both disclosed that they had received DOJ subpoenas regarding their SRAM businesses.

The subpoenas appear to open a new front in the government's investigation of computer-memory chipmakers. For several years, the Justice Department has been investigating price-fixing in the market for DRAM, the standard type of memory chips used in PC's.

The DRAM price-fixing probe has so far resulted in jail sentences for executives at



Hynix Semiconductor


Infineon Technologies


, as well as more than $700 million in fines.

Static memory, which is faster and more expensive than DRAM, is used for specialty purposes like a microprocessor's cache and hard disc drives.

According to news reports, Sony buys SRAM from outside manufacturers and sells it to other electronics companies.
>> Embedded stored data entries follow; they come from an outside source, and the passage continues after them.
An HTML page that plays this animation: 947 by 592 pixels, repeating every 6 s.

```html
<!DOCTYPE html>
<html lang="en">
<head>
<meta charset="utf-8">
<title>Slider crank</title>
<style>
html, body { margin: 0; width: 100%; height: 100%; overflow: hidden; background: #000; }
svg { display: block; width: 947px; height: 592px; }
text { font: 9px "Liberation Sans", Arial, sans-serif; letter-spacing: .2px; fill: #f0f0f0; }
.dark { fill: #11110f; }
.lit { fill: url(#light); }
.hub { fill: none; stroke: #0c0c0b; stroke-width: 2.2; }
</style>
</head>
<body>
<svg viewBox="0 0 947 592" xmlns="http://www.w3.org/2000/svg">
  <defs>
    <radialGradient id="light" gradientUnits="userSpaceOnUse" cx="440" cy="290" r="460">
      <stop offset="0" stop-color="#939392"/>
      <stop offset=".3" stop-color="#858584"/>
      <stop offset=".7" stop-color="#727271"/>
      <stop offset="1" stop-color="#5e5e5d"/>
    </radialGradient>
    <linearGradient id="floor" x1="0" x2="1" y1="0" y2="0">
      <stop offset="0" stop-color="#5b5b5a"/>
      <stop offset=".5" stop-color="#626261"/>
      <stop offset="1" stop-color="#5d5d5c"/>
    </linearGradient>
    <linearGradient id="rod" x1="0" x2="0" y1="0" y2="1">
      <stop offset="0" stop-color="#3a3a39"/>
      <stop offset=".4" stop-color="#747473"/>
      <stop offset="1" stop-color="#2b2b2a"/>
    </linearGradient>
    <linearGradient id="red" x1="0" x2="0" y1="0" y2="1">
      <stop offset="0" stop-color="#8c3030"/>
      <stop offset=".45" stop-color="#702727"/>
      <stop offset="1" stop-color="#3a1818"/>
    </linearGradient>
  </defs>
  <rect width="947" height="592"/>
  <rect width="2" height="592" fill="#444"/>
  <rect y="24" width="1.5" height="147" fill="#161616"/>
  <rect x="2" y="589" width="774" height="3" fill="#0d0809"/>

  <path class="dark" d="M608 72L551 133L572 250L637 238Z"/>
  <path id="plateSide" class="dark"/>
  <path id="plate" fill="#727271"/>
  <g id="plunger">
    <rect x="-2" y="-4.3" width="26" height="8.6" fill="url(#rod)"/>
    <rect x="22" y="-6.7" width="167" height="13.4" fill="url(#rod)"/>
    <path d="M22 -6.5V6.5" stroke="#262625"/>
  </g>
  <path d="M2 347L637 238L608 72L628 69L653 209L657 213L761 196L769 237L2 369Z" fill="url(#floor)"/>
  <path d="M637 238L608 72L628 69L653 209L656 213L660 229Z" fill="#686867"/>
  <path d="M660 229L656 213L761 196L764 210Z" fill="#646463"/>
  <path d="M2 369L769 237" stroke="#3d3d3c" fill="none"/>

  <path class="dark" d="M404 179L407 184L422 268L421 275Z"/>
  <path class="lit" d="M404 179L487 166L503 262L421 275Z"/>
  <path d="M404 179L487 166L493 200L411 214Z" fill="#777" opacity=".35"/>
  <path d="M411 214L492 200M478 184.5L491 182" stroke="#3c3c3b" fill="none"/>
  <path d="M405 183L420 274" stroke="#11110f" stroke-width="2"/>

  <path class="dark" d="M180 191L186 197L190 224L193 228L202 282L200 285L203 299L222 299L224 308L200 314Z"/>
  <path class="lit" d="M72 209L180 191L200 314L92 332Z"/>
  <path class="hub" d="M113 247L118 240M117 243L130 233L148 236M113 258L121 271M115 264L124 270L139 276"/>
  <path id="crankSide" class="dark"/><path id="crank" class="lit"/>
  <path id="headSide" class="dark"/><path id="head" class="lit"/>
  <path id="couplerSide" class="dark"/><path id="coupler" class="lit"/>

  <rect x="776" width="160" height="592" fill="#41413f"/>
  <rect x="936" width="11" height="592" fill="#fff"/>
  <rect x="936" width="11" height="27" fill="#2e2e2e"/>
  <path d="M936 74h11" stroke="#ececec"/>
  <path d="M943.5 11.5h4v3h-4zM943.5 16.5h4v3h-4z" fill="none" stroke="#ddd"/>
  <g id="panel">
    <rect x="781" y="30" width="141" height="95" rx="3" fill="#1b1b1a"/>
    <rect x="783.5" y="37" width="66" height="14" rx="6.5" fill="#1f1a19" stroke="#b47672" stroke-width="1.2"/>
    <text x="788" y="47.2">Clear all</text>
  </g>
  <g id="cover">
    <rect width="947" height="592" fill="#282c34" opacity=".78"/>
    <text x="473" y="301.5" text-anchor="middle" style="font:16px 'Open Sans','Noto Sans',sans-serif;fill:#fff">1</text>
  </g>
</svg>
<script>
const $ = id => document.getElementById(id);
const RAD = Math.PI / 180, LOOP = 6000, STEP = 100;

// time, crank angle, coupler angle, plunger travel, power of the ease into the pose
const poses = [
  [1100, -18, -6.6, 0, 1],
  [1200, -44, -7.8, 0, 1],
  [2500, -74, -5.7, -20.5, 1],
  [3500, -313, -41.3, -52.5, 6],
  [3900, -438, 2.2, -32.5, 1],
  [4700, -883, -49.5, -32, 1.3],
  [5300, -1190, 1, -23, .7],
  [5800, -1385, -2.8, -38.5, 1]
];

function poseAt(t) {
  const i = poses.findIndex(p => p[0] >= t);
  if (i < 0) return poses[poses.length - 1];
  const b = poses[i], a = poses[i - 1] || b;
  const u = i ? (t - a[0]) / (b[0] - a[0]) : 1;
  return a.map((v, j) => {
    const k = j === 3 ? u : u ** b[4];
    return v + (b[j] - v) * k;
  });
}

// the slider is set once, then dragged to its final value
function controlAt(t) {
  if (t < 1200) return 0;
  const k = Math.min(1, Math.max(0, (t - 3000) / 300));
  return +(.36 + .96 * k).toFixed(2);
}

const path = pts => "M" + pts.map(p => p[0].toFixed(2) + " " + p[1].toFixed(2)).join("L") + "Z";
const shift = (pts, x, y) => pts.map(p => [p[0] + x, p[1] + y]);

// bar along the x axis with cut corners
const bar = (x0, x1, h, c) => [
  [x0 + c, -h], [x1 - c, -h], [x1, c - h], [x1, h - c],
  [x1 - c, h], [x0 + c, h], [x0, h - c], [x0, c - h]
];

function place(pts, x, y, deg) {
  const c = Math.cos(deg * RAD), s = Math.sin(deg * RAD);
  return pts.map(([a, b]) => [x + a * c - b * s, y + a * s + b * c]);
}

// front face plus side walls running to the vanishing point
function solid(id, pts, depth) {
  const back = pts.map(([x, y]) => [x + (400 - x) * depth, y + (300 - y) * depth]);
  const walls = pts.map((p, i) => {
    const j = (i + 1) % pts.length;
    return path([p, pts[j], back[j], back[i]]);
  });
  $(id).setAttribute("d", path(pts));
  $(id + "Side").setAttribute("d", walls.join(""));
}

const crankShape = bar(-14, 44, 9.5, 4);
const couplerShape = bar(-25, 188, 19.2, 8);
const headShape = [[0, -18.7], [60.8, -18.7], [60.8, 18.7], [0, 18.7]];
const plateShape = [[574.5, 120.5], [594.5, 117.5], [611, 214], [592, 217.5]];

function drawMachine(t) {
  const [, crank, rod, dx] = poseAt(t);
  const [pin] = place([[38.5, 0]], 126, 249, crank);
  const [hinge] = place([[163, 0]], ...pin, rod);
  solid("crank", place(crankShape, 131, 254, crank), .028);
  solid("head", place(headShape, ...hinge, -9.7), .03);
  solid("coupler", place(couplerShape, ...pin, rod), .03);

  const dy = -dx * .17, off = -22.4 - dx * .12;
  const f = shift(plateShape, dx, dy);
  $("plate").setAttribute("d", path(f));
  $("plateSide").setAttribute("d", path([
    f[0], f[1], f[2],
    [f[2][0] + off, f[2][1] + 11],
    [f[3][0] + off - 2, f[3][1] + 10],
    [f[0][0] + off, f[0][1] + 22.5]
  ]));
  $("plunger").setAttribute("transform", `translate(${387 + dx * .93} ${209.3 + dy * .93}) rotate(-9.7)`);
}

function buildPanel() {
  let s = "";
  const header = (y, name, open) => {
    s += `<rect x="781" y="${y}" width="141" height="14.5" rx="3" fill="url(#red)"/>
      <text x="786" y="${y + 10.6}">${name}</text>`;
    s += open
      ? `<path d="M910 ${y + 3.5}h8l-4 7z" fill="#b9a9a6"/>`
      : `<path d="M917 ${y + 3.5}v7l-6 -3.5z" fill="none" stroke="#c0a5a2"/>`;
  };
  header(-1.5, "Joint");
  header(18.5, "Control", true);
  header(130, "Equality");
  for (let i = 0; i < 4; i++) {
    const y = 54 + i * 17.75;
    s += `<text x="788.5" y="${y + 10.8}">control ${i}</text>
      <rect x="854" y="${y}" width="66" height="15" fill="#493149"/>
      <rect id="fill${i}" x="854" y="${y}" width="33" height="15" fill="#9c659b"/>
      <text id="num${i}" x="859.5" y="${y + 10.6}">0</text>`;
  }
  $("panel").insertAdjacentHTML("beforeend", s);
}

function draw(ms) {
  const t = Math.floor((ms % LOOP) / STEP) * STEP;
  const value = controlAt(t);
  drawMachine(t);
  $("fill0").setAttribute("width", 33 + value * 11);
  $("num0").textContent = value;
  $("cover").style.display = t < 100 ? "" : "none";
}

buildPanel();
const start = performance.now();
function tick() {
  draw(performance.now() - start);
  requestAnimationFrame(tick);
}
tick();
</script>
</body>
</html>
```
Sony sold $27.7 million worth of SRAM in 2005.

Sony said it intends to fully cooperate with the DOJ in "what appears to be an industrywide inquiry."

The memory investigation is the latest in a string of bad news for Sony, which has been plagued by delays for its PlayStation 3 video game console and a massive laptop battery recall that will result in charges of more than $400 million.

Shares of Sony were off 0.8%, or 35 cents, at $41.20 in midday trading.